On March 1, 2012, gmagee posted the following comment in connection with the following May 2011 Crab nebula posting http://starburstfound.org/superwaveblog/?p=157. He notes:
“Researchers now acknowledge that the center of the high energy emission in the Crab nebula is offset slightly from the pulsar. They formulate a energy displacement and wind theory to explain this phenomenon.”
I agree that indeed the astronomical community has finally caught on that the center of high-energy emission in the Crab nebula is offset from the pulsar, although I had already pointed this out 29 years ago. The above referenced February 16, 2012 physorg press release posting relates:
“In this new research Aharonian and his team traced back the energy emissions from the nebula and found that it didn’t lead straight to the pulsar, but to a point somewhat near to it. To explain this, they’ve come up with a theory that suggests that the energy from the pulsar moves away from the pulsar into the rest of the nebula, where it is captured by a wind that carries it out into space.”

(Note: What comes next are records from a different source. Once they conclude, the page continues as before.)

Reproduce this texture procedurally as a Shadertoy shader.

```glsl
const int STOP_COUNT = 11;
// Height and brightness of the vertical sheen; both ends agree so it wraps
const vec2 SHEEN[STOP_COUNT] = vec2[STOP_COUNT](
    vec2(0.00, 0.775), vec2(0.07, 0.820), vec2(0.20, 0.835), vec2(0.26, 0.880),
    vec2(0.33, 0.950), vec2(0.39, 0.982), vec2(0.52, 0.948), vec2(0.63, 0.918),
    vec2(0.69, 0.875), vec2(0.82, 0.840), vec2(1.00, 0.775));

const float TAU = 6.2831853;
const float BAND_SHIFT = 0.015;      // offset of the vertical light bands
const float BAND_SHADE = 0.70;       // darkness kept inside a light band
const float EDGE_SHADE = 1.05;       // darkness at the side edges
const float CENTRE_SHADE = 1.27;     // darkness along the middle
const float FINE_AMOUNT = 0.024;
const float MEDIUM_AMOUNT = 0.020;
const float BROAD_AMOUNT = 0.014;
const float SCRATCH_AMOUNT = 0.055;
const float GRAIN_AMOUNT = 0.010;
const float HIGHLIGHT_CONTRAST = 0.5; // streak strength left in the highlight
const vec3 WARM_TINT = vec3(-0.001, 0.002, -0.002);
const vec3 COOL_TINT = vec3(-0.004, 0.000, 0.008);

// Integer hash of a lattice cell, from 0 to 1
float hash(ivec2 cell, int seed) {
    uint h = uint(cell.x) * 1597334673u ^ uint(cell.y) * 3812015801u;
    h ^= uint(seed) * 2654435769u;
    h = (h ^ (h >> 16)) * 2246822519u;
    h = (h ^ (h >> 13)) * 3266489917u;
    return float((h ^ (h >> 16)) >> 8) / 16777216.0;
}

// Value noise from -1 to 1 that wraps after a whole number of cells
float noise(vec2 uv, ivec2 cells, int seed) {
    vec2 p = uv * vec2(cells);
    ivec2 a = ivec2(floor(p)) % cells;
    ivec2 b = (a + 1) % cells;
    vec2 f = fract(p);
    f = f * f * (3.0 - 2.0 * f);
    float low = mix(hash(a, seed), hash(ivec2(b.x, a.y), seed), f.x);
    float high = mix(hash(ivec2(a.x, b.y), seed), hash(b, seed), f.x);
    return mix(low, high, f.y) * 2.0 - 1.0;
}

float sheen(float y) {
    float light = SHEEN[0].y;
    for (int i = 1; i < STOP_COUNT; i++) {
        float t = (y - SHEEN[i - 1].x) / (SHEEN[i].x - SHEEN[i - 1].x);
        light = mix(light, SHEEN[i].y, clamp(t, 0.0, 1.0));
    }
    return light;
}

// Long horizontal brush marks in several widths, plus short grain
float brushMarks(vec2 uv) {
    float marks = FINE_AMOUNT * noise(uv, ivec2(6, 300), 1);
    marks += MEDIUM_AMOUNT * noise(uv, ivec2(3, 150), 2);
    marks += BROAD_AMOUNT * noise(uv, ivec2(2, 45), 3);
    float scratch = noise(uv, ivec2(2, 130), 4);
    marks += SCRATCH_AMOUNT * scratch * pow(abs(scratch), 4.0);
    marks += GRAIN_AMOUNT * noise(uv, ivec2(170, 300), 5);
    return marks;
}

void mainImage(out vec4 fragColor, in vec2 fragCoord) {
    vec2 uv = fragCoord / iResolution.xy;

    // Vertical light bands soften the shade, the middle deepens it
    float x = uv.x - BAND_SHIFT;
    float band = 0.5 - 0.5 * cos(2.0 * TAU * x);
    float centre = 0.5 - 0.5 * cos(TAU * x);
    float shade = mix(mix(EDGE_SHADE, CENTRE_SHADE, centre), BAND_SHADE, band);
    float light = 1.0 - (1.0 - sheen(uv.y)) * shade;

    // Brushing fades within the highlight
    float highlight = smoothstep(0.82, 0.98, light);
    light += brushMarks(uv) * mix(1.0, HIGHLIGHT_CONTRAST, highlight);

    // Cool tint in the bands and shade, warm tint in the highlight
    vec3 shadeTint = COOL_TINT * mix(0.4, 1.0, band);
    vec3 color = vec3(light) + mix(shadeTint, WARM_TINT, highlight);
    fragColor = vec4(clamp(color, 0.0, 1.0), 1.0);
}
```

Back in 1983, in Chapter 5 of my dissertation, I had made the following point, noting this offset as evidence that the pulsar is not energizing the Crab nebula remnant:
“The Crab pulsar is located conspicuously off center from the nebula’s X-ray emission peak; see Figure 5.9 (Harnden, 1983) and Figure 5-F. The majority of the X-ray emission comes from a region about 25 X 65 arc seconds (0.8 X 2 l.y.) in extent which is centered northwest of the pulsar by about 20 arc seconds (0.6 l.y.) [in the plane of the sky]. As mentioned earlier, the X-ray and gamma-ray region is the critical portion of the spectrum which demands that cosmic rays be continuously injected. So, the proximity of the X-ray emission region to the pulsar should be of critical importance. The fact that this emission is not centered on the pulsar strongly suggests that the pulsar is not the source of the inferred relativistic particles.”
I also made a similar point in an Earth, Moon, and Planets paper published in 1987. Aharonian’s team apparently ignored what I had said, or else had not read my paper, and in the face of this contrary evidence maintains the standard incorrect conclusion that the Crab pulsar is energizing the nebula. As I pointed out in these past references, the lifetime of cosmic rays producing the X-ray emission is as short as a few months whereas the time for energizing cosmic ray electrons to propagate from the pulsar to this central hot spot would be at least a year. So cosmic ray emissions from the pulsar would be unable to make the journey. In conclusion, I don’t find the theory suggested by the Aharonian team to be very convincing.
Paul LaViolette, March 4, 2012